Varies depending on applicant type (public vs. non-public) and grant type (site assessment, feasibility study, onsite wind monitoring, acoustic studies, business planning, and development)
Through the Commonwealth Wind Program, the Massachusetts Clean Energy Center (MassCEC) offers site assessment grants of services, feasibility study grants, and development grants and loans for community wind projects 100 kW or greater and commercial wind projects 2 MW or greater. Community wind projects typically serve an on-site load, are net-metered, or serve the load requirements of a municipal light department. Commercial wind projects typically serve the ISO-New England wholesale energy market or serve an on-site load that does not qualify for net metering. MassCEC is the administrator of the Massachusetts Renewable Energy Trust (RET), the state's clean energy fund.
Projects must be owned by commercial, industrial, or institutional (including not-for-profit or public) entities served by one of the investor-owned electric distribution utilities in Massachusetts -- Unitil, National Grid, or Eversource. In addition, customers of any Municipal Light Plant (MLP) Department that pays into the RET are eligible (see MassCEC's website for additional information on which MLP's have joined the RET).
The site assessment grant is a grant of services. For public entities, there is no cost share. For private entities, the MassCEC requires a cost share of $1,500. The site assessment is intended to be the first step of many when planning a wind project. It is also required for additional MassCEC commercial wind grants. There is a specific framework determined for these services, with project timelines and responsibilities clearly defined. The entire site assessment process is designed to last 12 weeks.
The feasibility study grant analyzes all aspects of a commercial or community wind project, including the technical, environmental, regulatory, and financial aspects. Public outreach and stakeholder engagement is required as part of the feasibility study. In addition, a detailed wind resource assessment is required, and additional funding is available for that piece. Acoustic studies may qualify for additional funding and should follow MassCEC's Acoustic Methodology for Wind Projects. A public entity may apply for business planning grants, which take place after the feasibility study. Funding levels (with associated cost shares) are as follows:
- Feasibility Study, Public Entity: $50,000 maximum grant with 5% cost share.
- Feasibility Study, Non-Public Entity: $40,000 maximum grant with 20% cost share.
- Wind Monitoring Equipment Adder, Public Entity: $20,000 with 5% cost share.
- Wind Monitoring Equipment Adder, Non-Public Entity: $15,000 with 20% cost share.
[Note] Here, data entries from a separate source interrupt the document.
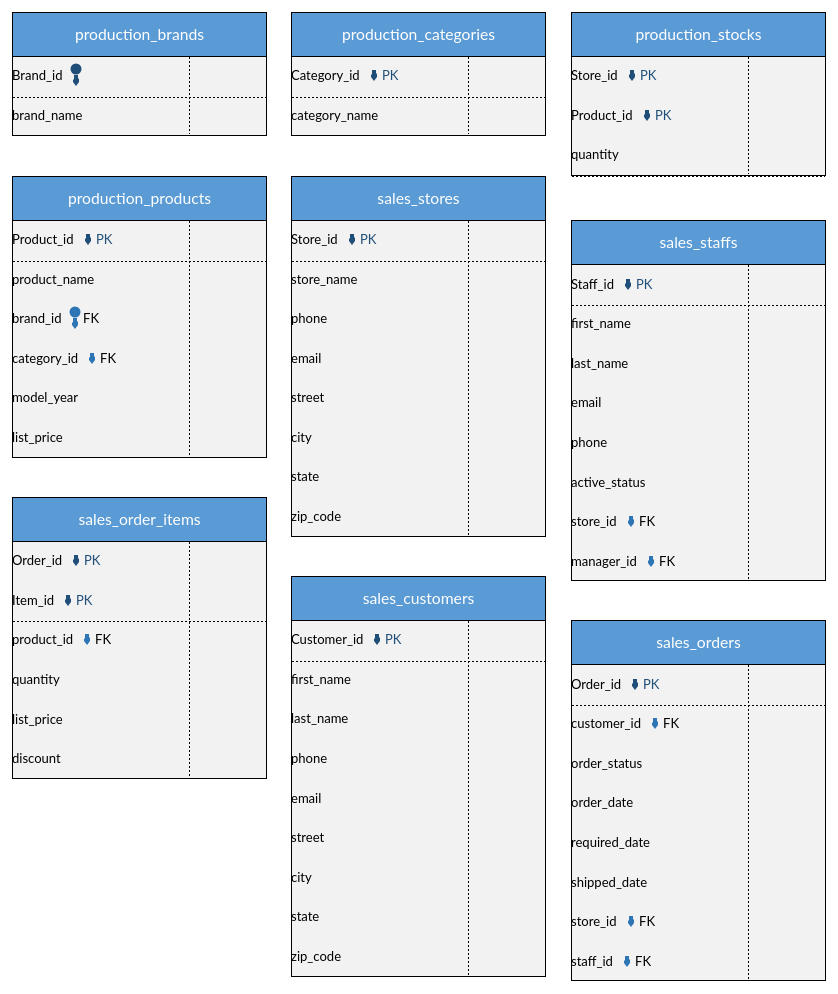
<!DOCTYPE html>
<html lang="en">
<head>
<meta charset="utf-8">
<title>Database schema</title>
<style>
:root {
  --header: #5b9bd5;
  --body: #f2f2f2;
  --line: #000;
  --primary-key: #1f4e79;
  --foreign-key: #2e75b6;
}
* { box-sizing: border-box; margin: 0; padding: 0; }
body { width: 838px; height: 994px; overflow: hidden; background: #fff; font: 13.05px/16px Lato, "Open Sans", sans-serif; color: #000; }
.schema { width: 838px; height: 994px; padding: 12px; display: grid; grid-template-columns: 279px 280px 255px; }
.column { display: flex; flex-direction: column; gap: 40px; }
.entity { position: relative; flex: none; width: 255px; border: 1px solid var(--line); background: var(--body); margin-bottom: -1px; }
.entity::after { content: ""; position: absolute; left: 176px; top: 44px; bottom: 1px; width: 1px; background: repeating-linear-gradient(var(--line) 0 2px, transparent 2px 4px); }
.rows-2 { height: 124px; margin-bottom: 0; }
.rows-3 { height: 164px; margin-bottom: 4px; }
.rows-6 { height: 282px; }
.rows-8 { height: 361px; }
.rows-9 { height: 401px; }
h2 { height: 44px; padding-bottom: 1px; display: flex; align-items: center; justify-content: center; background: var(--header); border-bottom: 1px solid var(--line); color: #fff; font-size: 15.7px; font-weight: 400; }
ul { list-style: none; }
li { position: relative; height: 39.6px; padding-bottom: 3px; margin-left: -1px; display: flex; align-items: center; gap: 8px; }
.compact li { height: 39.5px; }
.lowered ul { padding-top: 0.3px; }
.key-end::after { content: ""; position: absolute; left: 1px; right: 0; bottom: -1px; height: 1px; background: repeating-linear-gradient(90deg, var(--line) 0 2px, transparent 2px 4px); }
.key { flex: none; width: 36px; height: 24px; }
.key text { font-size: 13.05px; }
.symbols { position: absolute; width: 0; height: 0; }
</style>
</head>
<body>
<svg class="symbols" aria-hidden="true">
  <defs>
    <path id="key-tip" d="M4 7h4v3l1 1v3l-3 4-3-4v-2l1-1z"/>
    <g id="key-whole"><circle cx="6" cy="6" r="5.5"/><use href="#key-tip" y="5"/></g>
    <g id="primary-whole" fill="var(--primary-key)"><use href="#key-whole"/></g>
    <g id="primary" fill="var(--primary-key)"><use href="#key-tip"/><text x="14" y="17">PK</text></g>
    <g id="foreign"><use href="#key-tip" fill="var(--foreign-key)"/><text x="14" y="17">FK</text></g>
    <g id="foreign-whole"><use href="#key-whole" fill="var(--foreign-key)"/><text x="14" y="17">FK</text></g>
  </defs>
</svg>
<main class="schema">
  <div class="column">
    <section class="entity rows-2">
      <h2>production_brands</h2>
      <ul>
        <li class="key-end"><span>Brand_id</span><svg class="key"><use href="#primary-whole"/></svg></li>
        <li><span>brand_name</span></li>
      </ul>
    </section>
    <section class="entity rows-6 compact">
      <h2>production_products</h2>
      <ul>
        <li class="key-end"><span>Product_id</span><svg class="key"><use href="#primary"/></svg></li>
        <li><span>product_name</span></li>
        <li><span>brand_id</span><svg class="key"><use href="#foreign-whole"/></svg></li>
        <li><span>category_id</span><svg class="key"><use href="#foreign"/></svg></li>
        <li><span>model_year</span></li>
        <li><span>list_price</span></li>
      </ul>
    </section>
    <section class="entity rows-6">
      <h2>sales_order_items</h2>
      <ul>
        <li><span>Order_id</span><svg class="key"><use href="#primary"/></svg></li>
        <li class="key-end"><span>Item_id</span><svg class="key"><use href="#primary"/></svg></li>
        <li><span>product_id</span><svg class="key"><use href="#foreign"/></svg></li>
        <li><span>quantity</span></li>
        <li><span>list_price</span></li>
        <li><span>discount</span></li>
      </ul>
    </section>
  </div>
  <div class="column">
    <section class="entity rows-2">
      <h2>production_categories</h2>
      <ul>
        <li class="key-end"><span>Category_id</span><svg class="key"><use href="#primary"/></svg></li>
        <li><span>category_name</span></li>
      </ul>
    </section>
    <section class="entity rows-8 compact">
      <h2>sales_stores</h2>
      <ul>
        <li class="key-end"><span>Store_id</span><svg class="key"><use href="#primary"/></svg></li>
        <li><span>store_name</span></li>
        <li><span>phone</span></li>
        <li><span>email</span></li>
        <li><span>street</span></li>
        <li><span>city</span></li>
        <li><span>state</span></li>
        <li><span>zip_code</span></li>
      </ul>
    </section>
    <section class="entity rows-9">
      <h2>sales_customers</h2>
      <ul>
        <li class="key-end"><span>Customer_id</span><svg class="key"><use href="#primary"/></svg></li>
        <li><span>first_name</span></li>
        <li><span>last_name</span></li>
        <li><span>phone</span></li>
        <li><span>email</span></li>
        <li><span>street</span></li>
        <li><span>city</span></li>
        <li><span>state</span></li>
        <li><span>zip_code</span></li>
      </ul>
    </section>
  </div>
  <div class="column">
    <section class="entity rows-3">
      <h2>production_stocks</h2>
      <ul>
        <li><span>Store_id</span><svg class="key"><use href="#primary"/></svg></li>
        <li><span>Product_id</span><svg class="key"><use href="#primary"/></svg></li>
        <li class="key-end"><span>quantity</span></li>
      </ul>
    </section>
    <section class="entity rows-8 lowered">
      <h2>sales_staffs</h2>
      <ul>
        <li class="key-end"><span>Staff_id</span><svg class="key"><use href="#primary"/></svg></li>
        <li><span>first_name</span></li>
        <li><span>last_name</span></li>
        <li><span>email</span></li>
        <li><span>phone</span></li>
        <li><span>active_status</span></li>
        <li><span>store_id</span><svg class="key"><use href="#foreign"/></svg></li>
        <li><span>manager_id</span><svg class="key"><use href="#foreign"/></svg></li>
      </ul>
    </section>
    <section class="entity rows-8 lowered">
      <h2>sales_orders</h2>
      <ul>
        <li class="key-end"><span>Order_id</span><svg class="key"><use href="#primary"/></svg></li>
        <li><span>customer_id</span><svg class="key"><use href="#foreign"/></svg></li>
        <li><span>order_status</span></li>
        <li><span>order_date</span></li>
        <li><span>required_date</span></li>
        <li><span>shipped_date</span></li>
        <li><span>store_id</span><svg class="key"><use href="#foreign"/></svg></li>
        <li><span>staff_id</span><svg class="key"><use href="#foreign"/></svg></li>
      </ul>
    </section>
  </div>
</main>
</body>
</html>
- Acoustic Study Grant, Public Entity: $15,000 maximum grant and no cost share.
- Acoustic Study Grant, Non-Public Entity: $12,000 maximum grant with 20% cost share.
- Business Planning Adder, Public Entity Only: $15,000 maximum grant with 5% cost share.
Finally, development grants are available for both commercial and community wind projects. These grants may be used for activities such as permitting, evaluating environmental impacts, performing geotechnical or interconnection studies, and public outreach. Funding levels (with associated cost shares) are as follows:
- Development grant - commercial wind project, non-public entities only: $250,000 maximum grant with 40% cost share.
- Development grant - community wind project, public entity: $250,000 maximum grant with 5% cost share.
- Development grant - community wind project, non-public entity: $200,000 maximum grant with 25% cost share.
All applications must be submitted electronically. Interested applicants should review the full program documentation, solicitations, and applications.